Dartmouth student denied concealed carry despite aggressive stalker
Yesterday a student panelist at the annual Students for Concealed Carry conference in Washington D.C., spoke of her persistent struggle to protect herself against a relentless and potentially deadly stalker.
Taylor Woolrich, a student at Dartmouth College, faced the obsessive man for the first time at work when she served him a cup of coffee. The man was at least 40 years older than her and immediately fixated on the young woman. He continually showed up wherever Woolrich was and used every resource possible to contact her over the next few weeks.
"They've known about the restraining order, they've known about everything and they were sympathetic and then whenever I asked them to obtain authorization on campus to carry a concealed weapon they told me ‘no way.'"

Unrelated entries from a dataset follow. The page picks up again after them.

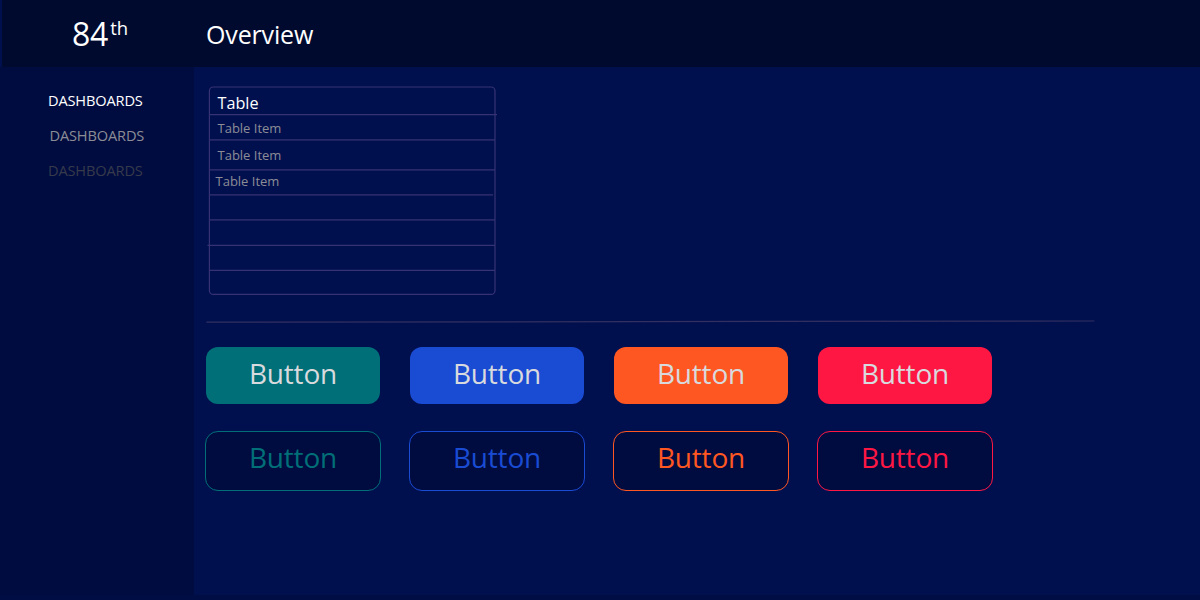
<!DOCTYPE html>
<html lang="en">
<head>
<meta charset="utf-8">
<title>Overview</title>
<link rel="stylesheet" href="https://fonts.googleapis.com/css2?family=Open+Sans:wght@400&amp;display=swap">
<style>
:root {
  --main: #00104f;
  --header: #000a2f;
  --sidebar: #000c40;
  --edge: #000c44;
  --rule: #373274;
  --divider: #333061;
  --white: #ffffff;
  --muted: #8c8c96;
  --disabled: #363a4b;
  --label: #d8dade;
  --teal: #006f77;
  --blue: #1a4bd3;
  --orange: #ff5722;
  --red: #ff1744;
}
* { box-sizing: border-box; margin: 0; padding: 0; }
html, body { width: 1200px; height: 600px; overflow: hidden; background: var(--main); }
body { position: relative; font-family: "Open Sans", "Segoe UI", sans-serif; font-weight: 400; color: var(--white); }
a { text-decoration: none; color: inherit; }
ul { list-style: none; }
.header { position: absolute; left: 2px; top: 0; width: 1198px; height: 67px; background: var(--header); }
.brand { position: absolute; left: 70px; top: 14px; font-size: 32px; line-height: 40px; letter-spacing: -.2px; white-space: nowrap; }
.brand span { position: relative; top: -11px; left: 2px; font-size: 18.5px; line-height: 1; letter-spacing: 0; }
.title { position: absolute; left: 204px; top: 14px; font-size: 25px; line-height: 40px; font-weight: 400; letter-spacing: -.15px; }
.sidebar { position: absolute; left: 0; top: 67px; width: 194px; height: 533px; background: var(--sidebar); }
.sidebar a { position: absolute; left: 48px; font-size: 14.6px; line-height: 20px; letter-spacing: -.15px; white-space: nowrap; }
.nav-active { top: 23px; }
.sidebar .nav-idle { top: 58px; left: 49.5px; color: var(--muted); }
.sidebar .nav-disabled { top: 92.5px; color: var(--disabled); }
.rules { position: absolute; left: 0; top: 0; }
.table-title { position: absolute; left: 217.5px; top: 93px; font-size: 16.2px; line-height: 20px; font-weight: 400; }
.table-items li { position: absolute; left: 217.5px; font-size: 13px; line-height: 20px; color: var(--muted); white-space: nowrap; }
.table-items li:nth-child(1) { top: 118px; }
.table-items li:nth-child(2) { top: 144.5px; }
.table-items li:nth-child(3) { top: 171px; left: 215.5px; }
.buttons { position: absolute; left: 206px; width: 786px; display: flex; gap: 30px; }
.filled { top: 347px; }
.outlined { top: 431px; left: 205px; gap: 28px; width: 790px; }
.button { flex: none; width: 174px; height: 57px; border-radius: 12px; text-align: center; font-size: 28px; line-height: 52px; letter-spacing: -.2px; }
.filled .button { background: var(--tone); color: var(--label); }
.outlined .button { width: 176px; height: 60px; border: 1.2px solid var(--tone); border-radius: 13px; background: var(--sidebar); color: var(--tone); line-height: 51px; }
.teal { --tone: var(--teal); }
.blue { --tone: var(--blue); }
.orange { --tone: var(--orange); }
.red { --tone: var(--red); }
.edge-bottom { position: absolute; left: 0; bottom: 0; width: 1200px; height: 5px; background: var(--edge); }
</style>
</head>
<body>
<header class="header">
  <div class="brand">84<span>th</span></div>
  <h1 class="title">Overview</h1>
</header>
<nav class="sidebar">
  <a class="nav-active" href="#">DASHBOARDS</a>
  <a class="nav-idle" href="#">DASHBOARDS</a>
  <a class="nav-disabled" href="#">DASHBOARDS</a>
</nav>
<main>
  <svg class="rules" width="1200" height="600" viewBox="0 0 1200 600" fill="none" aria-hidden="true">
    <g stroke="var(--rule)" stroke-width="1.2">
      <rect x="209.4" y="87" width="285.6" height="207.4" rx="4"/>
      <path d="M209.4 114.6H497M209.4 139.8H495M209.4 169.8H495M209.4 194.8H493M209.4 219.8H495M207.5 245.4H495M209.4 270.4H495"/>
    </g>
    <path d="M206.4 322.2L1094.4 321" stroke="var(--divider)" stroke-width="1.2"/>
  </svg>
  <section>
    <h2 class="table-title">Table</h2>
    <ul class="table-items">
      <li>Table Item</li>
      <li>Table Item</li>
      <li>Table Item</li>
    </ul>
  </section>
  <div class="buttons filled">
    <a class="button teal" href="#">Button</a>
    <a class="button blue" href="#">Button</a>
    <a class="button orange" href="#">Button</a>
    <a class="button red" href="#">Button</a>
  </div>
  <div class="buttons outlined">
    <a class="button teal" href="#">Button</a>
    <a class="button blue" href="#">Button</a>
    <a class="button orange" href="#">Button</a>
    <a class="button red" href="#">Button</a>
  </div>
</main>
<div class="edge-bottom"></div>
</body>
</html>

"Eventually it all came to a climax when he attacked, well attempted to attack my then-boyfriend in high school when I was 17-years-old,” Woolrich told attendees. “[I] told him he should never speak to me again and threw hot coffee in his face. I got an emergency restraining order.”
The restraining order did little to alleviate Woolrich’s fear; the man continued to contact her. Eighteen months after the order was granted, Woolrich returned from Dartmouth late at night only to find the man knocking on her family’s front door the next morning.
WATCH: Dartmouth student Taylor Woolrich tells conference attendees about her stalker.
Woolrich and her family called the police. When they arrested the stalker, they discovered what they termed a “rape kit.”
“It consisted of a sweatshirt, firewood, maps of the area, duct tape, a rope tied into a slip noose, hunting knives and various other items,” Woolrich said.
She asked Dartmouth Safety and Security officials for permission to carry a concealed weapon on campus to protect herself.
“They've known about the restraining order, they've known about everything and they were sympathetic and then whenever I asked them to obtain authorization on campus to carry a concealed weapon they told me ‘no way,’" Woolrich said. "No appeals process, no supervisor.”
The operator of Safety and Security told Woolrich that campus escorts would walk with her if she felt threatened, but it didn’t take long until the escorts were fed up with Woolrich’s constant requests. They allegedly would tell her that she couldn't contact them all the time or only after 9:00 p.m.
“I'd like to say that my stalker doesn't really care what time of day it is,” said Woolrich. “He doesn't care if it's light or dark or if I'm on the east coast or the west coast or out of the country. I have an out of control situation and I'm asking for my control back."
Woolrich’s stalker is now in jail. His trial will proceed in a month, but Dartmouth officials are still denying Woolrich the right to carry a gun on campus.
"Dartmouth thinks banning weapons will keep students safe, but a gun ban isn't going to stop him from attacking," Woolrich added. "At Dartmouth, if a restraining order and law enforcement can't guarantee my safety, then I'm asking for the right to do so."
Follow the author of this article on Twitter: @MaggieLittCRO